Sawhill wrote a recent piece that appeared in the New York Times, entitled Beyond Marriage, in which she talks about both the problem and her belief in solutions involving long-acting birth control methods that could change the default from people having children without planning to people needing to plan to have children. As you can imagine, elements of those ideas are controversial. But her description of the issues and problems is not controversial. She unflinchingly describes the massive ways our society has changed (for many but not all people, of course) when it comes to family formation and the wellbeing of children. Drifting, indeed, has become common, and drifting, like sliding, does not bode well for relationship transitions that are fundamentally life-altering (and, in this case, life creating).
In a piece on the Brookings site, What Liberals and Conservatives Are Missing in the Marriage Debate, Sawhill and Joanna Venator contrast the hopes of liberals and conservatives for what we could possibly do about the declines in marriage as a foundation for childbearing and childrearing. As they note, “Traditionalists” hope to bring marriage back and “Village Builders” hope to increase the supports and resources around single parent families in order to make up for some of what is lost in terms of resources available to parents and children.

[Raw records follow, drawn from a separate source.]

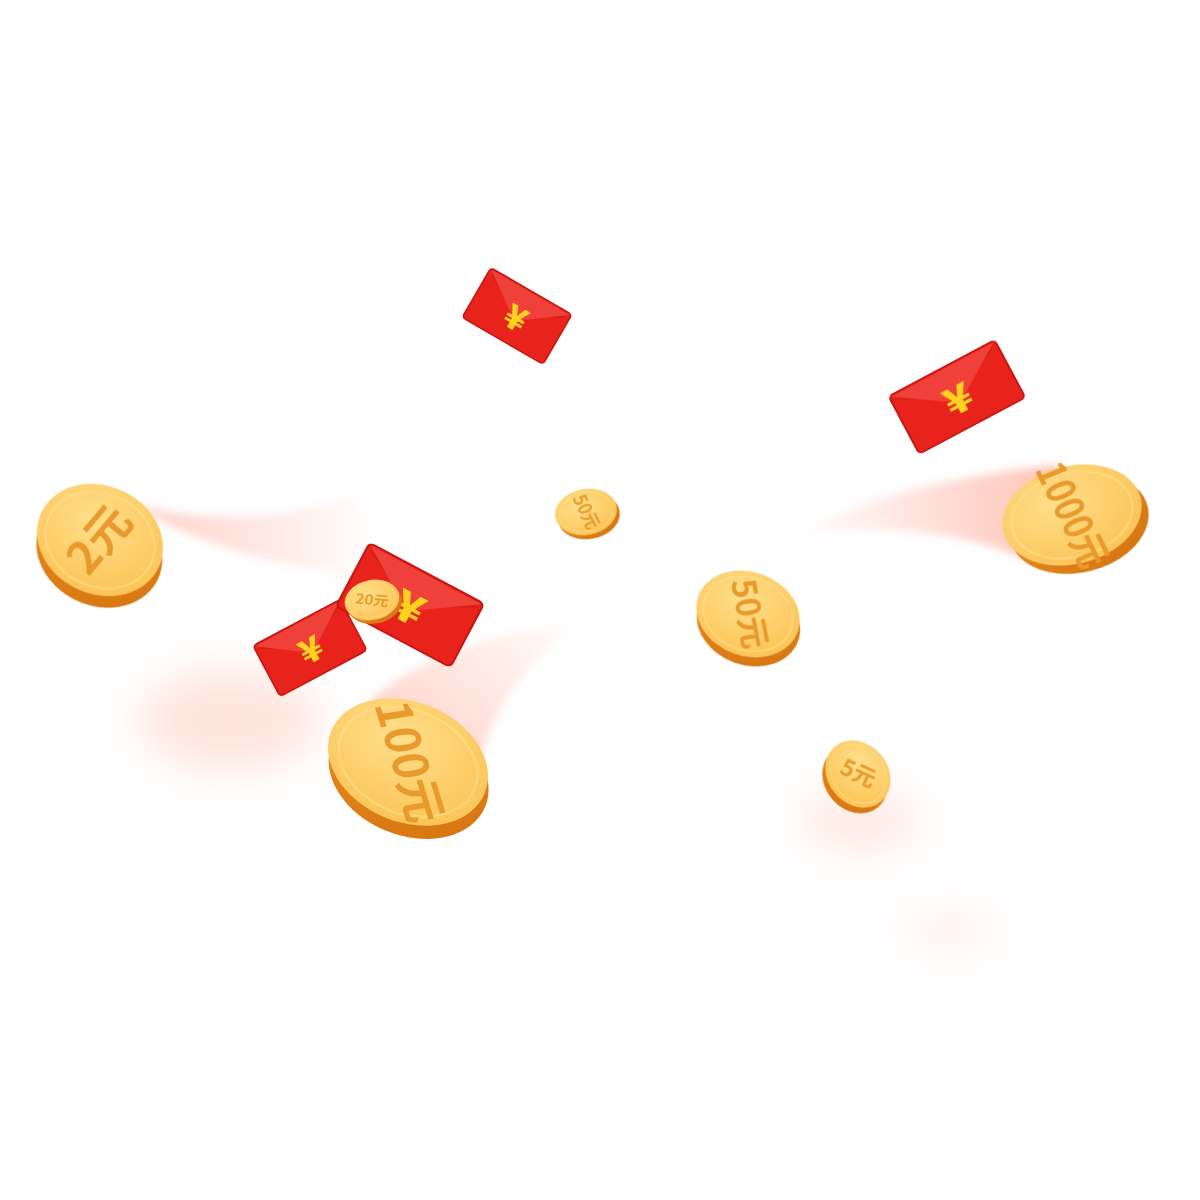
<!DOCTYPE html>
<html lang="zh">
<head>
<meta charset="utf-8">
<title>红包金币</title>
<link rel="stylesheet" href="https://fonts.googleapis.com/css2?family=Noto+Sans+SC:wght@500;700;900&display=swap">
<style>
:root{
  --bg:#ffffff;
  --coin-face-light:#ffdf8a;
  --coin-face:#fbc152;
  --coin-edge:#e98c1f;
  --coin-edge-dark:#d47410;
  --coin-label:#e89a2c;
  --envelope-red:#e8231c;
  --envelope-dark:#c9150f;
  --envelope-flap:#f0403a;
  --yen-gold:#ffd21f;
  --trail:#ff9b84;
  --glow:#ffd9cf;
}
html,body{margin:0;width:1200px;height:1200px;overflow:hidden;background:var(--bg)}
.stage{display:block;width:1200px;height:1200px}
.coin-label{font-family:"Noto Sans SC",sans-serif;font-weight:700;fill:var(--coin-label)}
.yen-mark{font-family:"Noto Sans SC",sans-serif;font-weight:900;fill:var(--yen-gold)}
</style>
</head>
<body>
<svg class="stage" viewBox="0 0 1200 1200" xmlns="http://www.w3.org/2000/svg">
  <defs>
    <radialGradient id="coinFace" cx="0.4" cy="0.35" r="0.75">
      <stop offset="0" stop-color="var(--coin-face-light)"/>
      <stop offset="1" stop-color="var(--coin-face)"/>
    </radialGradient>
    <linearGradient id="coinEdge" x1="0" y1="0" x2="1" y2="1">
      <stop offset="0" stop-color="var(--coin-edge)"/>
      <stop offset="1" stop-color="var(--coin-edge-dark)"/>
    </linearGradient>
    <linearGradient id="trailFade" x1="1" y1="0" x2="0" y2="0">
      <stop offset="0" stop-color="var(--trail)" stop-opacity="0.6"/>
      <stop offset="1" stop-color="var(--trail)" stop-opacity="0"/>
    </linearGradient>
    <linearGradient id="trailFadeUp" x1="0" y1="1" x2="1" y2="0">
      <stop offset="0" stop-color="var(--trail)" stop-opacity="0.55"/>
      <stop offset="1" stop-color="var(--trail)" stop-opacity="0"/>
    </linearGradient>
    <filter id="softBlur" x="-50%" y="-50%" width="200%" height="200%">
      <feGaussianBlur stdDeviation="22"/>
    </filter>
    <filter id="trailBlur" x="-20%" y="-20%" width="140%" height="140%">
      <feGaussianBlur stdDeviation="4"/>
    </filter>

    <g id="coin">
      <ellipse cx="4" cy="10" rx="60" ry="50" fill="url(#coinEdge)"/>
      <ellipse cx="0" cy="0" rx="60" ry="50" fill="url(#coinFace)"/>
      <ellipse cx="0" cy="0" rx="52" ry="43" fill="none" stroke="var(--coin-face-light)" stroke-width="2" opacity="0.6"/>
    </g>

    <g id="envelope">
      <rect x="-60" y="-40" width="120" height="80" rx="5" fill="var(--envelope-red)"/>
      <path d="M-60 -36 Q0 12 60 -36 L60 -35 Q0 -10 -60 -35 Z" fill="var(--envelope-dark)" opacity="0.5"/>
      <path d="M-58 -38 L0 8 L58 -38 Z" fill="var(--envelope-flap)"/>
      <rect x="-60" y="-40" width="120" height="80" rx="5" fill="none" stroke="var(--envelope-dark)" stroke-width="2"/>
      <text class="yen-mark" x="0" y="20" font-size="46" text-anchor="middle">¥</text>
    </g>
  </defs>

  <g class="soft-glows" filter="url(#softBlur)">
    <ellipse cx="230" cy="720" rx="90" ry="50" fill="var(--glow)" opacity="0.7"/>
    <ellipse cx="860" cy="820" rx="60" ry="30" fill="var(--glow)" opacity="0.6"/>
    <ellipse cx="950" cy="930" rx="50" ry="15" fill="var(--glow)" opacity="0.5"/>
  </g>

  <g class="motion-trails" filter="url(#trailBlur)">
    <path d="M130 495 Q280 510 380 570 Q260 540 150 580 Z" fill="url(#trailFade)" transform="rotate(180 255 537)" opacity="0.8"/>
    <path d="M1060 465 Q900 480 790 535 Q920 515 1030 560 Z" fill="url(#trailFade)"/>
    <path d="M370 700 Q440 640 585 620 Q490 680 470 800 Z" fill="url(#trailFadeUp)"/>
  </g>

  <g class="red-envelopes">
    <use href="#envelope" transform="translate(517 316) rotate(30) scale(0.78 0.72)"/>
    <use href="#envelope" transform="translate(957 397) rotate(-28) scale(1 0.82)"/>
    <use href="#envelope" transform="translate(310 648) rotate(-28) scale(0.82 0.72)"/>
    <use href="#envelope" transform="translate(410 605) rotate(28) scale(1.08 0.9)"/>
  </g>

  <g class="gold-coins">
    <g transform="translate(372 600) rotate(-12) scale(0.46 0.4)">
      <use href="#coin"/>
      <text class="coin-label" font-size="34" text-anchor="middle" y="12" transform="rotate(20)">20元</text>
    </g>
    <g transform="translate(100 540) rotate(25) scale(1.08 1.08)">
      <use href="#coin"/>
      <text class="coin-label" font-size="42" text-anchor="middle" y="14" transform="rotate(-75)">2元</text>
    </g>
    <g transform="translate(586 512) rotate(-10) scale(0.52 0.46)">
      <use href="#coin"/>
      <text class="coin-label" font-size="36" text-anchor="middle" y="12" transform="rotate(75)">50元</text>
    </g>
    <g transform="translate(1072 515) rotate(-14) scale(1.18 0.98)">
      <use href="#coin"/>
      <text class="coin-label" font-size="34" text-anchor="middle" y="12" transform="rotate(80)">1000元</text>
    </g>
    <g transform="translate(748 614) rotate(20) scale(0.88 0.84)">
      <use href="#coin"/>
      <text class="coin-label" font-size="38" text-anchor="middle" y="12" transform="rotate(60)">50元</text>
    </g>
    <g transform="translate(408 762) rotate(22) scale(1.38 1.2)">
      <use href="#coin"/>
      <text class="coin-label" font-size="36" text-anchor="middle" y="12" transform="rotate(55)">100元</text>
    </g>
    <g transform="translate(858 774) rotate(50) scale(0.6 0.6)">
      <use href="#coin"/>
      <text class="coin-label" font-size="38" text-anchor="middle" y="12" transform="rotate(-25)">5元</text>
    </g>
  </g>
</svg>
</body>
</html>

Sawhill and Venator make this compelling point along the way. They write:
“…for every child removed from poverty by a social program, another one is entering poverty because of the breakdown of the family. The growth in single parent families since the 1970s has caused child poverty to rise by roughly 5 percentage points as much as the poverty-reducing effect of some of our biggest safety net programs, such as Food Stamps.”
Here’s the nifty graphic from the Brookings piece that illustrates that quote.
Sawhill and Venator write cogently about the reasons for pessimism when it comes to what either Traditionalists or Village Builders hope for at this point. The one thing I appreciate above all else in Sawhill’s recent arguments is that she’s dealing with reality. I want to be an optimist about marriage, but I’m not. Don’t get me wrong on this point. I think marriage is the best path for the greatest number of people. Among many reasons, marriage is powerful for child outcomes because, historically, marriage set a strong(er) context of commitment around a couple before there was a family. (See my prior post here or at the Institute for Family Studies on this crucial point.)
So, while I am pessimistic in a number of ways about marriage, I work toward the vision of the optimists when it comes to the institution. But the cultural trends are huge. Along with my concerns about the future of marriage, I am as or more pessimistic about our society having enough resources to, in any realistic way, support strategies sufficient to cope with the massive changes we now confront. Even if we did a lot more than we now do—as Sawhill wishes we were doing—I don’t see how such efforts can make up for what is increasingly left out of the equation for a growing number of children and families, which is a settled commitment between two partners before they become parents together (that sounds like marriage, I know).
I’m left with three beliefs about the problems Sawhill identifies in the recent pieces and in her book. One, I think we should continue to try to strengthen and support marriage, which includes figuring out how to counter the cultural trends that push people away from believing what is obvious: that a prior settled commitment between two parents makes a real difference for children. Two, I believe we should accept that government programs won’t be able to make up for the ways children will have differential resources and opportunities in life as a result of how families form. Should we invest in programs try to make up for what is lacking? I think so, but hopefully in thoughtful ways; which is another point that Sawhill addresses in identifying the need for increasing efforts that are geared toward self-sufficiency. Third, you may or may not feel ready for it, but it’s clear we are going to be having the cultural and societal discussion Sawhill directly addresses in her argument for one way to change the default from drifting to planning when it comes to how children enter this American life. Be thinking, because thinking and talking is on the agenda.